Task directions: Retype the material exactly, ending with the line containing "<header><h3>SettingsDAO</h3></header>".

Data extract:
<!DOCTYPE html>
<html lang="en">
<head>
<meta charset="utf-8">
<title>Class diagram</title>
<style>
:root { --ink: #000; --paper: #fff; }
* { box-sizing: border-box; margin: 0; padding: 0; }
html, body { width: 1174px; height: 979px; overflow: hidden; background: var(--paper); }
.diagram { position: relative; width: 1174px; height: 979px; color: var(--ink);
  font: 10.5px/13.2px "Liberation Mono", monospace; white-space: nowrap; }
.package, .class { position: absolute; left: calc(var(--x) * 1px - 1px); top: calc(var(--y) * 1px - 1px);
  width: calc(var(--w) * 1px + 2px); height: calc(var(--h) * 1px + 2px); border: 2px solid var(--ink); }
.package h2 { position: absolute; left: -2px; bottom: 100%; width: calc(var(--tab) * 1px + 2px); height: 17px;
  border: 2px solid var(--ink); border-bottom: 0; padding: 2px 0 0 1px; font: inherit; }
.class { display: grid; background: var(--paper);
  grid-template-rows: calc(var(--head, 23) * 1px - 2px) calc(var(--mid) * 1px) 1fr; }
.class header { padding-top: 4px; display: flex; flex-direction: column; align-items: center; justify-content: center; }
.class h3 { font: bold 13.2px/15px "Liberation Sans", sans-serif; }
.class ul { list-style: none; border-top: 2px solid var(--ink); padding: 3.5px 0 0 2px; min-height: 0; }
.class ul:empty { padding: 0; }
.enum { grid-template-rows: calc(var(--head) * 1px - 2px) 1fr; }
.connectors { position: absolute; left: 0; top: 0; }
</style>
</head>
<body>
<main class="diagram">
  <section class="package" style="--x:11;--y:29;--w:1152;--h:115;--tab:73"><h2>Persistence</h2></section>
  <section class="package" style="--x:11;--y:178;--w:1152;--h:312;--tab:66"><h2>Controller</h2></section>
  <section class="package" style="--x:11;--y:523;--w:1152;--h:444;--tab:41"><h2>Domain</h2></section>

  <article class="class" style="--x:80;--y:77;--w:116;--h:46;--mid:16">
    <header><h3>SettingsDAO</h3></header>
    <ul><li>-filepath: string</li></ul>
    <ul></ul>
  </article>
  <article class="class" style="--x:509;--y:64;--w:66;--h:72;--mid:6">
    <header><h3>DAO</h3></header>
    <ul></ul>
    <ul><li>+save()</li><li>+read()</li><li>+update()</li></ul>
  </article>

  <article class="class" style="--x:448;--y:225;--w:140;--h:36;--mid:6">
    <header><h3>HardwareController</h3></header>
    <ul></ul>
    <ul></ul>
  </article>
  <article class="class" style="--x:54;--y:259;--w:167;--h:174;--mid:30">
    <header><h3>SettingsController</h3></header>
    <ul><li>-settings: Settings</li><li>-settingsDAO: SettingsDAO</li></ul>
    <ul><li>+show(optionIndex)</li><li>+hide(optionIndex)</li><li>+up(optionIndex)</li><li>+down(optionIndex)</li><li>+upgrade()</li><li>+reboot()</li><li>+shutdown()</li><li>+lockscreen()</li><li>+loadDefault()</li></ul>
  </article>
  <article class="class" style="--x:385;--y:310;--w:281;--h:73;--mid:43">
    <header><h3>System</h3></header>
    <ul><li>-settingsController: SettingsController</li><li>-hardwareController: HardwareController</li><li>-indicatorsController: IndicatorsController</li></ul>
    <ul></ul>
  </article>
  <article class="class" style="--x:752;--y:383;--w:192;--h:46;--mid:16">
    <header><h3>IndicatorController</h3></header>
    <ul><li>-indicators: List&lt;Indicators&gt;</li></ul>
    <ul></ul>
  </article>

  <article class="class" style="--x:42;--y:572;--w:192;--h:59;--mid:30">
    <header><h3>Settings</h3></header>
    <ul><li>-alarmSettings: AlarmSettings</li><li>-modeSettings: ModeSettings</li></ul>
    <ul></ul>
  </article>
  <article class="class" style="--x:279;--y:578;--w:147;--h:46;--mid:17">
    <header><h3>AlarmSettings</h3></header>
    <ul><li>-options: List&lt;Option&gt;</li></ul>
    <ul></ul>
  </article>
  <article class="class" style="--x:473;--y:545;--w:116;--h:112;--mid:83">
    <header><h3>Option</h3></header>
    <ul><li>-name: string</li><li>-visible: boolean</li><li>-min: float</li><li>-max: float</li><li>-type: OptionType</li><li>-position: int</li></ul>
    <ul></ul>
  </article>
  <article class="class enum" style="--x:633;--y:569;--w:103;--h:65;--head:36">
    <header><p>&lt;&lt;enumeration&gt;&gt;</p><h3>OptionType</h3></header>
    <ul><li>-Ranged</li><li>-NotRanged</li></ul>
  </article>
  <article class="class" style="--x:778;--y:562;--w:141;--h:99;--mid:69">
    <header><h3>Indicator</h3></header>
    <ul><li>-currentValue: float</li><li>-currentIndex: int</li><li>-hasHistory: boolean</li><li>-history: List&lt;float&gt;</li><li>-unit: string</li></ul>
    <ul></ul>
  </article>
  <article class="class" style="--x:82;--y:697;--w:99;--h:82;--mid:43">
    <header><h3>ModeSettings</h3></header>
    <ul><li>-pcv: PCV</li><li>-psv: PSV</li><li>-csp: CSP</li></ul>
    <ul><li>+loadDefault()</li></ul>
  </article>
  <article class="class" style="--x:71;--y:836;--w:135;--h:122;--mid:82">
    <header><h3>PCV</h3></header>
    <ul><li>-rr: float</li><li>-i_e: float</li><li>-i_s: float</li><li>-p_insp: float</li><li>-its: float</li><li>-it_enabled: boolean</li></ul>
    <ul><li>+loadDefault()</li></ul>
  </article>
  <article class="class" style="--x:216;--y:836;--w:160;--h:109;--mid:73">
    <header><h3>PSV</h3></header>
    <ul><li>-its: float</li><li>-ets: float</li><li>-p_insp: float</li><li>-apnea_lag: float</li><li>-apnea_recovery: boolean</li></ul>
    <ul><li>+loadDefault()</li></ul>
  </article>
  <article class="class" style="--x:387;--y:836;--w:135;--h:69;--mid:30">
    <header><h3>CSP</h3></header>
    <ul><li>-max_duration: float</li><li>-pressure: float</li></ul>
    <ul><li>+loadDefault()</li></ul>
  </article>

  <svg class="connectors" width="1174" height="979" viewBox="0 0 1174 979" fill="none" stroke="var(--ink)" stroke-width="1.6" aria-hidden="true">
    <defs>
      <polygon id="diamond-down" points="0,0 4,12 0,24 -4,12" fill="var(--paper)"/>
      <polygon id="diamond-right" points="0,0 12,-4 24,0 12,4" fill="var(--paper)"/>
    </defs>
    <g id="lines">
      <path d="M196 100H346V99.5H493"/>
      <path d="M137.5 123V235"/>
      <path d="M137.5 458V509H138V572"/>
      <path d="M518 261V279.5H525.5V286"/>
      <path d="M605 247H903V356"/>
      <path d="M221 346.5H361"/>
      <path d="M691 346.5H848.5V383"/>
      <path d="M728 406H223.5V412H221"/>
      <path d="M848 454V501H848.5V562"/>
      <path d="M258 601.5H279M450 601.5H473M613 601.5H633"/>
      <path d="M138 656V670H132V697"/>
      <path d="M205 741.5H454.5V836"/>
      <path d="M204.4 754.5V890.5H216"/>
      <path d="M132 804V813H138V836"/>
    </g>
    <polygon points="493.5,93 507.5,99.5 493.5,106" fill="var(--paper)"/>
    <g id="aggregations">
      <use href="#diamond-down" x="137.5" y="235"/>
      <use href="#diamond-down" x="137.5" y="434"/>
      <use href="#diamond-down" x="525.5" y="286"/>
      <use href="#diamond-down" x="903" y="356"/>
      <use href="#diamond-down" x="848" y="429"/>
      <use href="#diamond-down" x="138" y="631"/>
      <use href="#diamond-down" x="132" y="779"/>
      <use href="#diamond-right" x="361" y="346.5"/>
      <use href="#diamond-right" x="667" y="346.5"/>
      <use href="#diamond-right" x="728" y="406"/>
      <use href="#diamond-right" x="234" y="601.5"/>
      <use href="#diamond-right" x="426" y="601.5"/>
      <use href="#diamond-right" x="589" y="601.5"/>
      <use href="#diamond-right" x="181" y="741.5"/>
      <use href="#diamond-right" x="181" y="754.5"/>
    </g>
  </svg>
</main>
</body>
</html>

Response below:
<!DOCTYPE html>
<html lang="en">
<head>
<meta charset="utf-8">
<title>Class diagram</title>
<style>
:root { --ink: #000; --paper: #fff; }
* { box-sizing: border-box; margin: 0; padding: 0; }
html, body { width: 1174px; height: 979px; overflow: hidden; background: var(--paper); }
.diagram { position: relative; width: 1174px; height: 979px; color: var(--ink);
  font: 10.5px/13.2px "Liberation Mono", monospace; white-space: nowrap; }
.package, .class { position: absolute; left: calc(var(--x) * 1px - 1px); top: calc(var(--y) * 1px - 1px);
  width: calc(var(--w) * 1px + 2px); height: calc(var(--h) * 1px + 2px); border: 2px solid var(--ink); }
.package h2 { position: absolute; left: -2px; bottom: 100%; width: calc(var(--tab) * 1px + 2px); height: 17px;
  border: 2px solid var(--ink); border-bottom: 0; padding: 2px 0 0 1px; font: inherit; }
.class { display: grid; background: var(--paper);
  grid-template-rows: calc(var(--head, 23) * 1px - 2px) calc(var(--mid) * 1px) 1fr; }
.class header { padding-top: 4px; display: flex; flex-direction: column; align-items: center; justify-content: center; }
.class h3 { font: bold 13.2px/15px "Liberation Sans", sans-serif; }
.class ul { list-style: none; border-top: 2px solid var(--ink); padding: 3.5px 0 0 2px; min-height: 0; }
.class ul:empty { padding: 0; }
.enum { grid-template-rows: calc(var(--head) * 1px - 2px) 1fr; }
.connectors { position: absolute; left: 0; top: 0; }
</style>
</head>
<body>
<main class="diagram">
  <section class="package" style="--x:11;--y:29;--w:1152;--h:115;--tab:73"><h2>Persistence</h2></section>
  <section class="package" style="--x:11;--y:178;--w:1152;--h:312;--tab:66"><h2>Controller</h2></section>
  <section class="package" style="--x:11;--y:523;--w:1152;--h:444;--tab:41"><h2>Domain</h2></section>

  <article class="class" style="--x:80;--y:77;--w:116;--h:46;--mid:16">
    <header><h3>SettingsDAO</h3></header>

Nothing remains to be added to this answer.